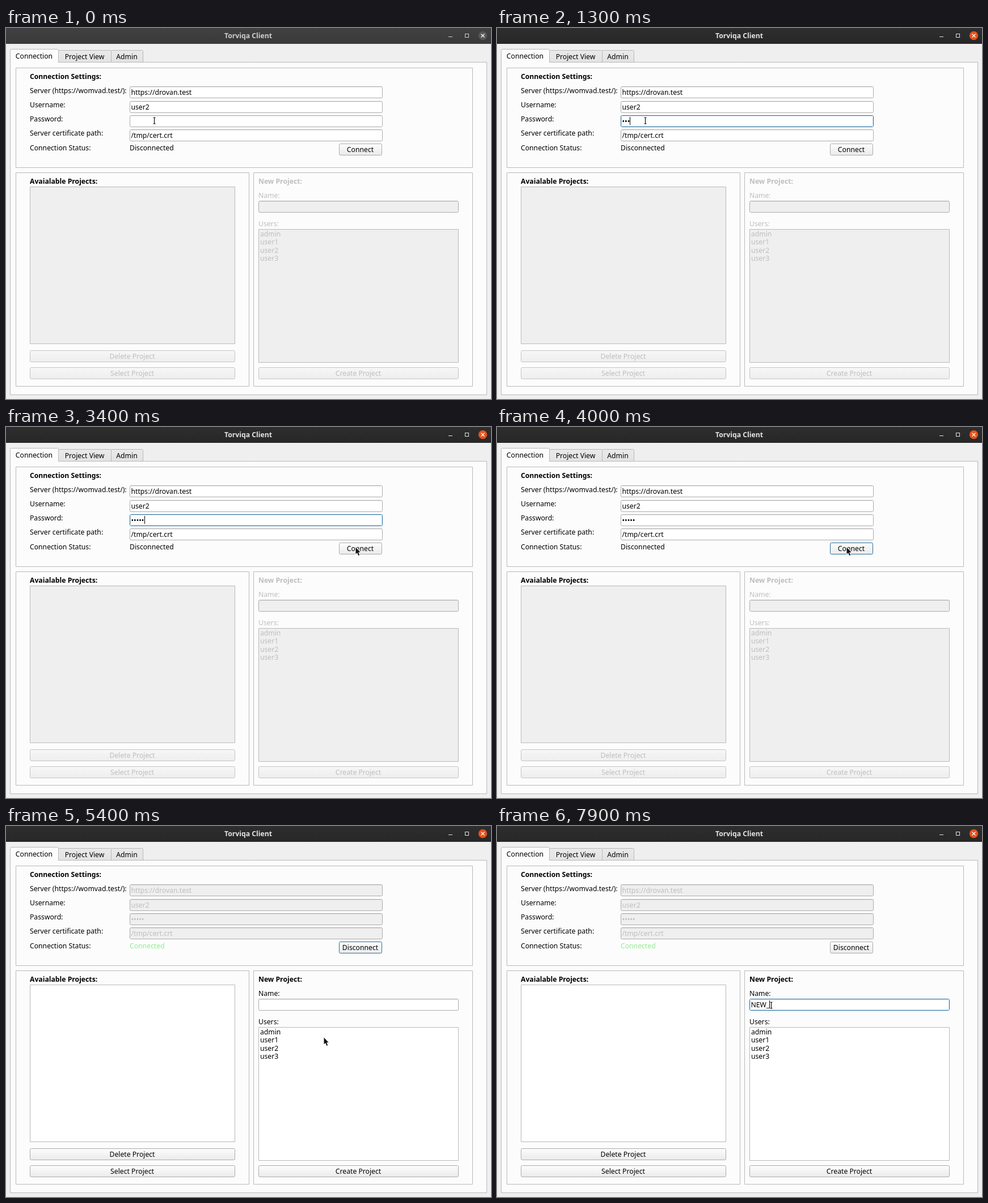
Write an HTML page with a canvas that moves like this. It is 855 px wide and 655 px high and loops after 8 s.

```html
<!DOCTYPE html>
<html lang="en">
<head>
<meta charset="utf-8">
<title>Client</title>
<style>
html, body { margin: 0; width: 100%; height: 100%; overflow: hidden; background: #efefef; }
canvas { display: block; }
</style>
</head>
<body>
<canvas id="stage" width="855" height="655"></canvas>
<script>
const ctx = document.getElementById('stage').getContext('2d');
const LOOP = 8000;
const FONT = '12.2px "Noto Sans", "Open Sans", sans-serif';
const BLACK = '#000', GREY = '#bebebe', PANE = '#fcfcfc', EDGE = '#b9b9b9', OUTLINE = '#ababab', FOCUS = '#266f9e';

// Times at which things happen, in ms
const ACTIVE = 300, PRESS = 3800, RELEASE = 4000, ONLINE = 4300, NAME_FOCUS = 6700;
const PASS_KEYS = [1100, 1200, 1300, 1500, 1800];
const NAME_KEYS = [7200, 7400, 7600, 7900];
const CARET_OFF = [[800, 1100], [2700, 3200]];

// Pointer: time, x, y, and 1 where it is a text beam
const POINTER = [
  [0, 261, 163, 1], [2400, 283, 163, 1],
  [2700, 372, 172, 1], [2800, 530, 206, 0], [2900, 631, 225, 0], [3400, 616, 212, 0],
  [5000, 624, 218, 0], [5100, 641, 243, 0], [5200, 632, 285, 0], [5300, 602, 334, 0],
  [5400, 560, 373, 0], [5500, 522, 392, 0], [5600, 498, 388, 0], [5700, 488, 378, 0],
  [6200, 487, 360, 0], [6300, 485, 334, 0], [6400, 483, 316, 1]
];

const count = (times, t) => times.filter(k => t >= k).length;

function text(str, x, y, color = BLACK, { bold = false, center = false } = {}) {
  ctx.font = (bold ? 'bold ' : '') + FONT;
  ctx.textAlign = center ? 'center' : 'left';
  ctx.fillStyle = color;
  ctx.fillText(str, x, y);
}

function box(x0, y0, x1, y1, fill, edge, radius = 0) {
  ctx.beginPath();
  ctx.roundRect(x0 + .5, y0 + .5, x1 - x0, y1 - y0, radius);
  ctx.fillStyle = fill;
  ctx.fill();
  ctx.strokeStyle = edge;
  ctx.lineWidth = 1;
  ctx.stroke();
}

function shade(y0, y1, top, bottom) {
  const g = ctx.createLinearGradient(0, y0, 0, y1);
  g.addColorStop(0, top);
  g.addColorStop(1, bottom);
  return g;
}

function field(x0, y0, x1, y1, str, { enabled = true, focus = false, caret = false } = {}) {
  box(x0, y0, x1, y1, enabled ? '#fff' : '#efefef', focus ? FOCUS : OUTLINE, 2);
  if (focus) {
    ctx.strokeStyle = '#dce8f0';
    ctx.strokeRect(x0 + 1.5, y0 + 1.5, x1 - x0 - 2, y1 - y0 - 2);
  } else {
    ctx.fillStyle = 'rgba(0, 0, 0, .07)';
    ctx.fillRect(x0 + 2, y0 + 1, x1 - x0 - 3, 1);
  }
  text(str, x0 + 2.5, y0 + 15, enabled ? BLACK : GREY);
  if (caret) {
    ctx.fillStyle = BLACK;
    ctx.fillRect(x0 + 3 + Math.round(ctx.measureText(str).width - .4), y0 + 3, 1, 14);
  }
}

function button(x0, y0, x1, y1, str, { enabled = true, focus = false, pressed = false } = {}) {
  const fill = pressed ? '#d9d9d9'
    : enabled ? shade(y0, y1, '#fdfdfd', '#ebebeb') : shade(y0, y1, '#f7f7f7', '#eeeeee');
  box(x0, y0, x1, y1, fill, focus ? FOCUS : enabled ? OUTLINE : '#c4c4c4', 2);
  text(str, (x0 + x1) / 2, y0 + 15, enabled ? BLACK : GREY, { center: true });
}

function titleBar(active) {
  ctx.fillStyle = active ? shade(0, 28, '#2e2e2e', '#272727') : shade(0, 28, '#414141', '#393939');
  ctx.fillRect(0, 0, 855, 28);
  const ink = active ? '#e4e4e4' : '#cfcfcf';
  text('Torviqa Client', 427, 18, ink, { bold: true, center: true });
  ctx.fillStyle = ink;
  ctx.fillRect(780, 15, 7, 1);
  ctx.strokeStyle = ink;
  ctx.lineWidth = 1;
  ctx.strokeRect(809.5, 10.5, 6, 6);
  ctx.fillStyle = active ? '#e5521c' : '#575757';
  ctx.beginPath();
  ctx.arc(840.5, 13.5, 7.7, 0, 7);
  ctx.fill();
  ctx.strokeStyle = '#fff';
  ctx.lineWidth = 1.2;
  ctx.beginPath();
  ctx.moveTo(837.5, 10.5); ctx.lineTo(843.5, 16.5);
  ctx.moveTo(843.5, 10.5); ctx.lineTo(837.5, 16.5);
  ctx.stroke();
}

function tabs() {
  box(92, 39, 185, 63, shade(39, 60, '#eaeaea', '#e3e3e3'), EDGE, 2);
  box(185, 39, 241, 63, shade(39, 60, '#eaeaea', '#e3e3e3'), EDGE, 2);
  box(7, 60, 847, 647, PANE, EDGE);
  box(7, 37, 92, 64, PANE, EDGE, 2);
  ctx.fillStyle = PANE;
  ctx.fillRect(8, 60, 84, 6);
  ctx.fillRect(92, 61, 1, 5);
  text('Connection', 49.5, 54, BLACK, { center: true });
  text('Project View', 138.5, 55, BLACK, { center: true });
  text('Admin', 213, 55, BLACK, { center: true });
}

function connection(t, online) {
  box(17, 70, 822, 246, PANE, EDGE);
  text('Connection Settings:', 42, 90, BLACK, { bold: true });
  const labels = ['Server (https://womvad.test/):', 'Username:', 'Password:', 'Server certificate path:', 'Connection Status:'];
  const baselines = [115, 140, 165, 190, 216];
  labels.forEach((label, i) => text(label, 42, baselines[i]));

  const enabled = !online;
  const focus = t >= ACTIVE && t < PRESS;
  const caret = focus && !CARET_OFF.some(([a, b]) => t >= a && t < b);
  field(218, 103, 663, 123, 'https://drovan.test', { enabled });
  field(218, 129, 663, 149, 'user2', { enabled });
  field(218, 154, 663, 174, '•'.repeat(count(PASS_KEYS, t)), { enabled, focus, caret });
  field(218, 179, 663, 199, '/tmp/cert.crt', { enabled });
  text(online ? 'Connected' : 'Disconnected', 218, 216, online ? '#90ee90' : BLACK);
  button(587, 204, 662, 224, online ? 'Disconnect' : 'Connect', {
    focus: t >= PRESS && t < NAME_FOCUS,
    pressed: t >= PRESS && t < RELEASE
  });
}

function projects(t, enabled) {
  const ink = enabled ? BLACK : GREY, paper = enabled ? '#fff' : '#efefef';
  box(17, 255, 428, 632, PANE, EDGE);
  text('Avaialable Projects:', 42, 275, BLACK, { bold: true });
  box(42, 280, 403, 557, paper, EDGE);
  button(42, 569, 403, 589, 'Delete Project', { enabled });
  button(42, 599, 403, 619, 'Select Project', { enabled });

  box(436, 255, 822, 632, PANE, EDGE);
  text('New Project:', 445, 275, ink, { bold: true });
  text('Name:', 445, 300, ink);
  const focus = t >= NAME_FOCUS;
  field(445, 305, 797, 325, 'NEW_'.slice(0, count(NAME_KEYS, t)), { enabled, focus, caret: focus });
  text('Users:', 445, 350, ink);
  box(445, 355, 797, 590, paper, EDGE);
  ['admin', 'user1', 'user2', 'user3'].forEach((name, i) => text(name, 448, Math.round(368 + i * 14.3), ink));
  button(445, 599, 797, 619, 'Create Project', { enabled });
}

const arrow = new Path2D('M0 0V11.8L2.7 9.4L4.8 14.4L6.7 13.6L4.6 8.7H8.2Z');
const beam = new Path2D('M-2 -5.5H-1Q0 -5.5 0 -4.5Q0 -5.5 1 -5.5H2M0 -5V5M-2 5.5H-1Q0 5.5 0 4.5Q0 5.5 1 5.5H2');

function pointer(t) {
  const [, x, y, isBeam] = POINTER.findLast(p => t >= p[0]);
  ctx.save();
  ctx.translate(x + .5, y + .5);
  if (isBeam) {
    ctx.strokeStyle = '#fff';
    ctx.lineWidth = 2.6;
    ctx.stroke(beam);
    ctx.strokeStyle = BLACK;
    ctx.lineWidth = 1.1;
    ctx.stroke(beam);
  } else {
    ctx.strokeStyle = '#fff';
    ctx.lineWidth = 1.8;
    ctx.stroke(arrow);
    ctx.fillStyle = '#111';
    ctx.fill(arrow);
  }
  ctx.restore();
}

function draw(now) {
  const t = now % LOOP, online = t >= ONLINE;
  ctx.fillStyle = '#efefef';
  ctx.fillRect(0, 0, 855, 655);
  titleBar(t >= ACTIVE);
  tabs();
  connection(t, online);
  projects(t, online);
  pointer(t);
  requestAnimationFrame(draw);
}
requestAnimationFrame(draw);
</script>
</body>
</html>
```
________________
=== WHAT NEEDS TO BE DONE ===
Filter the lines above, keeping each one that contains the string "field".

=== RESULT OF THIS TASK ===
function field(x0, y0, x1, y1, str, { enabled = true, focus = false, caret = false } = {}) {
  field(218, 103, 663, 123, 'https://drovan.test', { enabled });
  field(218, 129, 663, 149, 'user2', { enabled });
  field(218, 154, 663, 174, '•'.repeat(count(PASS_KEYS, t)), { enabled, focus, caret });
  field(218, 179, 663, 199, '/tmp/cert.crt', { enabled });
  field(445, 305, 797, 325, 'NEW_'.slice(0, count(NAME_KEYS, t)), { enabled, focus, caret: focus });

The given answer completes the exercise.